This is just one risk analytics approach that we take. Here we assess, using Discrete Event Simulation Models (DESM), the liklihood of a particular risk type occurring relative to all other critical risks in your decision space, and derive"steady state" probabilities that help you guage the extent to which you should make preparations for those risks.
Our Risk Management and Maturity Index (RMMI)
The RMMI is a measurement and control tool. Like any index, the intent of the RMMI is to capture the trajectory of primary risks (or all risks if you prefer) so you can monitor, manage and if necessary change behavior toward a particular risk type.
The RMMI gives you an early warning on how risks are evolving in say your portfolio, your defense base or your asset base. We don't regard this as rocket science, but simply a painstaking attention to the details surrounding the interventions you need to make within your decision environment or a determination as to how and where you do business.
This is a data driven process - probabilities may abound but they must have traction. Even where precious little data exists we can deepen the analysis with our DESM capabilities to provide qualified assessments of what risks permeate that space, effective real time mitigation strategies and long term modifiable control strategies.

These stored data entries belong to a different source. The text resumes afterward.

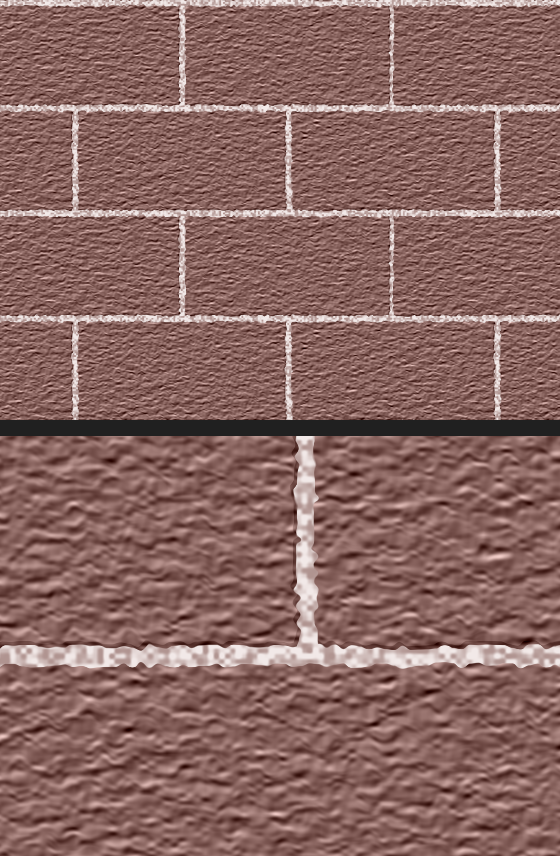
Top: the whole. Bottom: its middle third, enlarged.
Reproduce this texture procedurally as a Shadertoy shader.

```glsl
// Rough red-brown block wall in running bond with pale, grainy mortar joints.

// Layout, in canvas heights: one tile holds two courses of two blocks
const vec2 TILE_SIZE = vec2(1.0052, 0.5012);
const vec2 TILE_ORIGIN = vec2(0.0, 0.2413);
const float COURSE_HEIGHT = 0.5 * TILE_SIZE.y;
const float BED_WIDTH = 0.0150;
const vec2 EVEN_JOINTS = vec2(0.4340, 0.9323);
const vec2 ODD_JOINTS = vec2(0.1788, 0.6875);
const vec2 EVEN_WIDTHS = vec2(0.0140, 0.0085);
const vec2 ODD_WIDTHS = vec2(0.0135, 0.0140);
const float RAGGEDNESS = 0.0065;

// Surface grain, in noise cells per tile
const vec2 STREAK_CELLS = vec2(68.0, 84.0);
const vec2 FINE_CELLS = vec2(164.0, 142.0);
const vec2 WARP_CELLS = vec2(90.0, 50.0);
const vec2 EDGE_CELLS = vec2(150.0, 76.0);
const vec2 MORTAR_CELLS = vec2(230.0, 118.0);
const float WARP_AMOUNT = 0.010;

// Lighting comes from the upper left
const vec2 RELIEF_STEP = vec2(-0.0016, 0.0070);
const float RELIEF_STRENGTH = 0.60;
const vec2 SHADOW_STEP = vec2(0.0026, -0.0030);
const float SHADOW_STRENGTH = 0.14;

const vec3 BRICK_COLOR = vec3(0.525, 0.380, 0.360);
const vec3 MORTAR_DARK = vec3(0.690, 0.580, 0.565);
const vec3 MORTAR_LIGHT = vec3(0.950, 0.915, 0.910);

float hash(vec2 p) {
    return fract(sin(dot(p, vec2(127.1, 311.7))) * 43758.5453);
}

// Value noise that wraps after the given number of cells
float tileNoise(vec2 tile, vec2 cells) {
    vec2 p = tile * cells;
    vec2 i = floor(p);
    vec2 f = p - i;
    f = f * f * (3.0 - 2.0 * f);
    vec2 a = mod(i, cells);
    vec2 b = mod(i + 1.0, cells);
    return mix(mix(hash(a), hash(vec2(b.x, a.y)), f.x),
               mix(hash(vec2(a.x, b.y)), hash(b), f.x), f.y);
}

vec2 toTile(vec2 p) {
    return (p - TILE_ORIGIN) / TILE_SIZE;
}

// Height of the block face: wavy horizontal streaks plus fine grit
float faceHeight(vec2 tile) {
    tile.y += WARP_AMOUNT * (tileNoise(tile, WARP_CELLS) - 0.5);
    return 0.62 * tileNoise(tile, STREAK_CELLS)
         + 0.38 * tileNoise(tile, FINE_CELLS);
}

// Signed distance to the mortar, negative inside, with ragged edges
float jointDistance(vec2 p) {
    vec2 tile = toTile(p);
    float course = tile.y * 2.0;
    bool odd = mod(floor(course), 2.0) > 0.5;
    vec2 joints = odd ? ODD_JOINTS : EVEN_JOINTS;
    vec2 widths = odd ? ODD_WIDTHS : EVEN_WIDTHS;

    float fromBed = 0.5 - abs(fract(course) - 0.5);
    float bed = fromBed * COURSE_HEIGHT - 0.5 * BED_WIDTH;
    vec2 fromJoints = abs(fract((p.x - joints) / TILE_SIZE.x + 0.5) - 0.5);
    vec2 heads = fromJoints * TILE_SIZE.x - 0.5 * widths;

    float wear = RAGGEDNESS * (tileNoise(tile, EDGE_CELLS) - 0.5);
    return min(bed, min(heads.x, heads.y)) + wear;
}

float mortarCoverage(vec2 p, float softness) {
    return 1.0 - smoothstep(-softness, softness, jointDistance(p));
}

void mainImage(out vec4 fragColor, in vec2 fragCoord) {
    vec2 p = fragCoord / iResolution.y;
    vec2 tile = toTile(p);
    float softness = 0.75 / iResolution.y;

    // Block face: embossed relief and a shaded lower right edge
    float relief = faceHeight(tile) - faceHeight(tile + RELIEF_STEP);
    float shadow = mortarCoverage(p + SHADOW_STEP, softness);
    vec3 brick = BRICK_COLOR + RELIEF_STRENGTH * relief
               - SHADOW_STRENGTH * shadow;

    // Mortar: sandy speckle
    float speckle = tileNoise(tile, MORTAR_CELLS);
    vec3 mortar = mix(MORTAR_DARK, MORTAR_LIGHT, smoothstep(0.05, 0.85, speckle));

    vec3 color = mix(brick, mortar, mortarCoverage(p, softness));
    fragColor = vec4(clamp(color, 0.0, 1.0), 1.0);
}
```
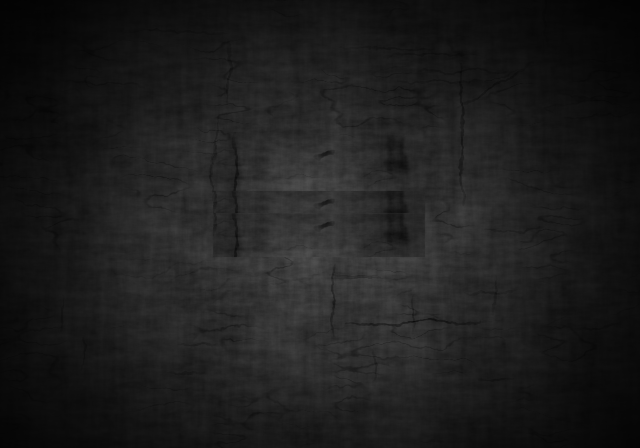
This background is drawn by a WebGL 2 fragment shader. Its source:

```glsl
#version 300 es
precision highp float;
uniform vec2 u_resolution;
out vec4 fragColor;

vec2 hash2(vec2 p) {
  vec3 h = fract(p.xyx * vec3(0.1031, 0.103, 0.0973));
  h += dot(h, h.yzx + 33.33);
  return fract((h.xx + h.yz) * h.zy);
}

float cornerSlope(vec2 cell, vec2 corner, vec2 f) {
  float angle = 6.2832 * hash2(cell + corner + 100.0).x;
  return dot(vec2(cos(angle), sin(angle)), f - corner);
}

float gradientNoise(vec2 p) {
  vec2 i = floor(p), f = p - i;
  vec2 u = f * f * f * (f * (f * 6.0 - 15.0) + 10.0);
  float low = mix(cornerSlope(i, vec2(0, 0), f), cornerSlope(i, vec2(1, 0), f), u.x);
  float high = mix(cornerSlope(i, vec2(0, 1), f), cornerSlope(i, vec2(1, 1), f), u.x);
  return mix(low, high, u.y);
}

float fbm(vec2 p) {
  float sum = 0.0, gain = 1.0;
  for (int i = 0; i < 4; i++) {
    sum += gain * gradientNoise(p);
    p = p * 2.03 + 17.3;
    gain *= 0.55;
  }
  return sum;
}

// Tapered, slightly crooked line from a to b
float crack(vec2 p, vec2 a, vec2 b, float width) {
  vec2 ab = b - a;
  float t = clamp(dot(p - a, ab) / dot(ab, ab), 0.0, 1.0);
  float d = length(p - a - t * ab);
  return (1.0 - smoothstep(0.3 * width, width, d)) * (0.4 + 2.4 * t * (1.0 - t));
}

float softBox(vec2 p, vec2 center, vec2 halfSize, float blur) {
  vec2 d = abs(p - center) - halfSize;
  vec2 m = 1.0 - smoothstep(vec2(-blur), vec2(blur), d);
  return m.x * m.y;
}

float surface(vec2 uv) {
  vec2 p = vec2(uv.x * u_resolution.x / u_resolution.y, uv.y);

  // Central glow
  vec2 r = (uv - vec2(0.5, 0.46)) / vec2(0.48, 0.56);
  float light = 0.25 * exp(-1.35 * dot(r, r)) - 0.006;

  // Cloudy stains and woven streaks
  float grain = 0.26 * fbm(p * 5.0);
  grain += 0.2 * fbm(p * vec2(8.0, 42.0) + 31.0);
  grain += 0.16 * fbm(p * vec2(46.0, 7.0) + 57.0);
  grain += 0.14 * fbm(p * vec2(45.0, 70.0) + 83.0);

  // Wrinkles following the weave
  vec2 bend = p + 0.012 * vec2(fbm(p * 16.0), fbm(p * 16.0 + 41.0));
  float ridge = abs(gradientNoise(bend * vec2(8.0, 30.0) + 9.0));
  float patches = smoothstep(-0.05, 0.3, gradientNoise(p * 7.0 + 65.0));
  float dark = 0.25 * patches * (1.0 - smoothstep(0.0, 0.07, ridge));

  // Scattered fine cracks
  for (int i = 0; i < 24; i++) {
    vec2 seed = hash2(vec2(float(i), 7.0));
    vec2 a = vec2(0.12 + 1.2 * seed.x, 0.06 + 0.88 * seed.y);
    vec2 along = i % 3 == 0 ? vec2(0.006, 0.13) : vec2(0.15, 0.02 * seed.x - 0.01);
    dark += 0.22 * crack(bend, a, a + along * (0.4 + seed.y), 0.0035);
  }

  // Long cracks
  dark += 0.35 * crack(bend, vec2(0.525, 0.44), vec2(0.527, 0.7), 0.005);
  dark += 0.3 * crack(bend, vec2(0.509, 0.77), vec2(0.512, 0.91), 0.004);
  dark += 0.4 * crack(bend, vec2(1.032, 0.54), vec2(1.028, 0.86), 0.004);
  dark += 0.45 * crack(bend, vec2(0.77, 0.277), vec2(1.07, 0.28), 0.004);
  dark += 0.3 * crack(bend, vec2(0.744, 0.25), vec2(0.744, 0.41), 0.004);
  dark += 0.3 * crack(bend, vec2(1.02, 0.76), vec2(1.19, 0.86), 0.004);
  dark += 0.55 * crack(bend, vec2(0.71, 0.645), vec2(0.738, 0.654), 0.007);

  // Worn dark strips
  dark += 0.28 * softBox(bend, vec2(0.885, 0.655), vec2(0.022, 0.04), 0.008);
  dark += 0.12 * softBox(bend, vec2(0.91, 0.7), vec2(0.11, 0.14), 0.06);
  dark += 0.16 * softBox(bend, vec2(0.522, 0.62), vec2(0.012, 0.08), 0.012);

  return max(light, 0.0) * max(1.02 + grain - dark, 0.25);
}

void main() {
  vec2 uv = gl_FragCoord.xy / u_resolution;
  vec2 edge = 0.6 / u_resolution;
  float shade = surface(uv);

  // Two displaced slabs repeat the surface above them
  float upper = softBox(uv, vec2(0.4985, 0.549), vec2(0.1655, 0.025), edge.y);
  float lower = softBox(uv, vec2(0.4985, 0.475), vec2(0.1655, 0.049), edge.y);
  shade = mix(shade, surface(uv + vec2(0.0, 0.109)), upper);
  shade = mix(shade, surface(uv + vec2(0.0, 0.159)), lower);

  fragColor = vec4(vec3(shade), 1.0);
}
```
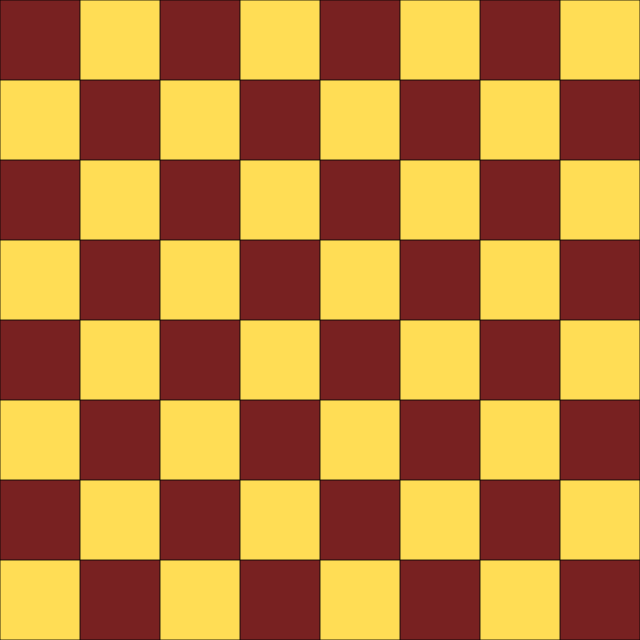
Reproduce this pattern procedurally as a Shadertoy shader.

```glsl
// Flat checkerboard of yellow and maroon squares, ruled with thin black lines.

const float CELLS = 8.0;         // squares across and down, even so that it tiles
const float LINE_WIDTH = 0.0102; // in units of one square
const vec3 YELLOW = vec3(1.0, 0.867, 0.333);
const vec3 MAROON = vec3(0.47, 0.13, 0.13);
const vec3 LINE_COLOR = vec3(0.0);

// Distance to the nearest square border along each axis
vec2 borderDistance(vec2 p) {
    return 0.5 - abs(fract(p) - 0.5);
}

// Smoothed checker: 1 on even squares, 0 on odd ones
float checker(vec2 p, vec2 pixel) {
    vec2 side = 1.0 - 2.0 * mod(floor(p), 2.0);
    vec2 wave = side * min(2.0 * borderDistance(p) / pixel, 1.0);
    return 0.5 + 0.5 * wave.x * wave.y;
}

// Share of each pixel covered by the ruled lines, exact even below one pixel
float gridLines(vec2 p, vec2 pixel, float width) {
    vec2 d = borderDistance(p);
    vec2 halfPixel = 0.5 * pixel;
    vec2 halfLine = vec2(0.5 * width);
    vec2 overlap = min(d + halfPixel, halfLine) - max(d - halfPixel, -halfLine);
    vec2 cover = clamp(overlap / pixel, 0.0, 1.0);
    return 1.0 - (1.0 - cover.x) * (1.0 - cover.y);
}

void mainImage(out vec4 fragColor, in vec2 fragCoord) {
    vec2 pixel = CELLS / iResolution.xy;
    vec2 p = fragCoord * pixel;

    vec3 color = mix(MAROON, YELLOW, checker(p, pixel));
    color = mix(color, LINE_COLOR, gridLines(p, pixel, LINE_WIDTH));
    fragColor = vec4(color, 1.0);
}
```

SYSTEMIC RISK MODELING with OUTCOME PROBABILITIES
At MBDM, We see systemic risk as a macroscopic property that emerges from the nonlinear interactions of agents. This differs from a conventional view that focuses on the probability of single extreme events, e.g. earthquakes or big meteors hitting the earth, that seriously damage the system. It also differs from a perspective, for example, used in finance, where a single agent is big enough to damage the whole system - which leads to the notion of systemic importance. In addition to all these ingredients, our systemic perspective emphasizes the impact of individual failure exerted on other agents. I.e., the systemic failure can start with the failure of a few agents which is amplified both by interaction mechanisms and by systemic feedback. This can lead to failure cascades which span a significant part of the system.
We provide a general framework for modelling systemic risk which was first applied to fully connected networks and is being extended to networks with arbitrary degree distribution from a formal theoretical point of view. Since we also allow for nodes to have heterogeneous robustness, various applications and extensions of the existing models are possible. They include credit networks, supply networks or social online networks where cascades of leaving users may threaten the existence of the platform.
Our approach is based on the concept of complex networks, where agents are represented by nodes in a network, whereas their interactions are modelled by links between them. Both nodes and links can follow their own dynamics and influence each other by feedback effects. In order to understand the emergence of systemic risk, we have to model (a) the internal dynamics of the agents, which is largely neglected in other approaches, (b) the interaction dynamics of the agents (in particular the network topology), (c) macroscopic or systemic feedback, i.e. the impact of changing external conditions, (d) trend reinforcement, i.e. the fact that interactions are path dependent and depend on the history of previous interactions.